40(notes) conjunctions / interjections conjunctions: connects words or groups of words coordinating: (and, but, for, nor, or, so, yet) correlative: word pairs (both…and, either… or ) interjections: word or phrase used to express emotion. (Yikes! Our project is due tomorrow.) (Well, where should we start?)
41(Practice) conjunctions / interjections Identify and label the conjunctions and/or interjections.1. Wow! I think that’s perfect and I’m beginning to understand it.2. No way! Either an all-video station would not attract enough viewers, or the producers would never fill the airtime.3. These predictions seemed reasonable, but the skeptics turned out to be wrong.4. Both singers and bands began to make more and more videos.5. Um, I forgot all about that. Oops.
43(Extra Practice)(1) I soon found out why old Chong had retired from teaching piano. (2) He was deaf. (3) “Like Beethoven!” he shouted to me. (4)“We’re both listening only in our head!” (5) And he would start to conduct his frantic silent sonatas. (6) Our lessons went like this. (7) He would open the book and point to different things, explaining their purpose:“Key! Treble! Bass!
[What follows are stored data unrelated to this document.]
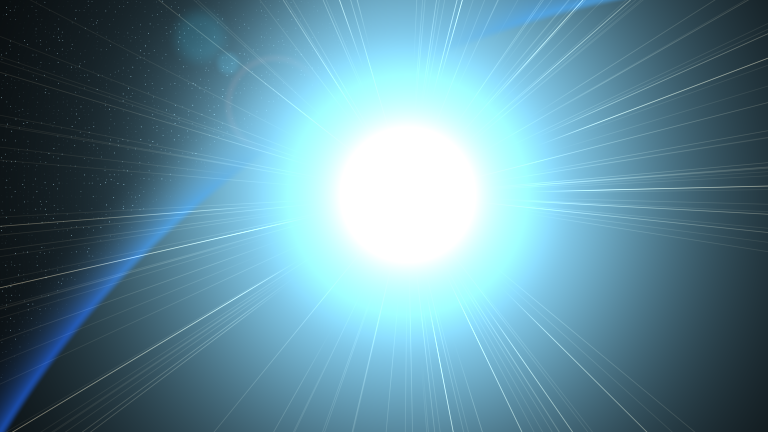
Write a Shadertoy shader that draws this background.

```glsl
// A blazing cyan sun behind a planet's blue rim, with fine rays, stars and lens ghosts.

float hash(float n) {
    return fract(sin(n * 12.9898) * 43758.5453);
}

float hash2(vec2 p) {
    return fract(sin(dot(p, vec2(127.1, 311.7))) * 43758.5453);
}

// Thin straight rays leaving the sun at random angles, some in close bundles
float sunRays(vec2 q, float pixel) {
    float total = 0.0;
    for (int i = 0; i < 132; i++) {
        float n = float(i);
        float bundle = floor(n / 2.0);
        float angle = 6.28318 * (hash(bundle + 3.0) + 0.05 * hash(n + 51.0));
        angle -= 0.22 * sin(2.0 * angle);    // gather towards the horizontal
        vec2 dir = vec2(cos(angle), sin(angle));
        float across = abs(q.x * dir.y - q.y * dir.x);
        float line = smoothstep(0.0005 + 0.8 * pixel, 0.0, across) * step(0.0, dot(q, dir));
        float start = 0.14 + 0.24 * hash(n + 17.0);
        float strength = 0.09 + 0.48 * pow(hash(n + 91.0), 7.0);
        total += line * strength * smoothstep(start, start + 0.2, length(q));
    }
    return min(total, 0.7);
}

// Small round stars jittered inside a grid
float stars(vec2 p, float pixel) {
    vec2 grid = p * 100.0;
    vec2 cell = floor(grid);
    vec2 spot = 0.25 + 0.5 * vec2(hash2(cell + 7.3), hash2(cell + 31.7));
    float d = length(fract(grid) - spot) / 100.0;
    float brightness = pow(hash2(cell), 6.0);
    return brightness * smoothstep(0.0005 + 0.8 * pixel, 0.0, d);
}

float softDisc(vec2 p, vec2 center, float radius) {
    return smoothstep(radius, radius * 0.4, length(p - center));
}

void mainImage(out vec4 fragColor, in vec2 fragCoord) {
    float pixel = 1.0 / iResolution.y;
    vec2 p = fragCoord * pixel;
    p.x += 0.5 * (16.0 / 9.0 - iResolution.x * pixel);

    vec2 q = p - vec2(0.944, 0.549);
    float r = length(q);

    // Height above the planet's surface
    float altitude = length(p - vec2(1.875, -1.135)) - 2.183;
    float sky = smoothstep(-0.010, 0.012, altitude);

    // Wide halo, dimmer in the open space to the left
    float halo = 1.09 * exp(-r * r / 0.41);
    float space = smoothstep(0.0, 0.16, altitude) * smoothstep(0.3, 0.8, r);
    halo *= 1.0 - 0.5 * space * smoothstep(0.9, 0.5, p.x);
    vec3 color = vec3(0.014, 0.019, 0.021) + vec3(0.63, 0.99, 1.15) * halo;

    // Blue atmosphere: sharp below, fading outwards, paler near the sun
    float rim = sky * exp(-max(altitude, 0.0) / 0.032) * smoothstep(0.30, 0.53, r);
    vec3 rimColor = mix(vec3(0.30, 0.68, 1.0), vec3(0.12, 0.40, 0.95),
                        smoothstep(0.5, 0.9, r - 0.2 * smoothstep(0.9, 1.1, p.x)));
    color = mix(color, rimColor, 0.88 * rim);

    // Stars on the dark side
    float starField = smoothstep(0.04, 0.12, altitude) * smoothstep(0.9, 0.3, p.x);
    color += vec3(0.30, 0.36, 0.38) * stars(p, pixel) * starField;

    // Lens ghosts: two teal discs and a faint warm ring
    color += vec3(0.015, 0.09, 0.11) * softDisc(p, vec2(0.463, 0.915), 0.08);
    color += vec3(0.02, 0.08, 0.10) * softDisc(p, vec2(0.528, 0.854), 0.034);
    float ring = abs(length(p - vec2(0.637, 0.757)) - 0.108);
    color += vec3(0.06, 0.02, 0.015) * smoothstep(0.014, 0.0, ring)
           * smoothstep(0.3, 0.5, r);

    // Rays, then the white core over everything
    color += vec3(0.62, 0.56, 0.45) * sunRays(q, pixel);
    color += vec3(0.03, 0.10, 0.08) * smoothstep(0.40, 0.22, r);
    color += vec3(1.0, 0.5, 0.3) * exp(-r * r / 0.021);

    fragColor = vec4(clamp(color, 0.0, 1.0), 1.0);
}
```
No sharps or flats! (8) So this is C major! (9) Listen now and play after me!” (10) And then he would play the C scale a few times, a simple chord, and then, as if inspired by an old, unreachable itch, he gradually added more notes and a pounding bass until the music was really something quite grand.
44(Extra Practice) 1. What is the proper noun in sentence 1? 2. Is the verb in sentence 2 an action verb or a linking verb?3. What are the personal pronouns in sentence 3?4. Is the noun in sentence 4 common or proper?5. What are the adjectives in sentence 5?6. What kind of pronoun is our in sentence 6?7. What kind of verb is would in sentence 7?8. Is this in sentence 8 a demonstrative or an interrogative pronoun?9. What are the verbs in sentence 9?10. What are the adjectives in sentence 10?
45(Extra Practice)(Identify underlined words’ part of speech.) A newspaper column from 1945 relates an amusing anecdote about Albert Einstein, the great mathematician and physicist. Einstein, (4) according to the account, played the violin as a hobby. One day, he invited Arthur Schnabel, a famous concert pianist, to join him in some informal music-making. While the two were playing a technically difficult Mozart sonata, Schnabel became quite frustrated. Finally, he could (8) neither concentrate nor control himself. He stopped playing, banged angrily on the keyboard, and exclaimed: “No, no, Albert. For heaven’s sake, can’t you count? One, two, three, four ”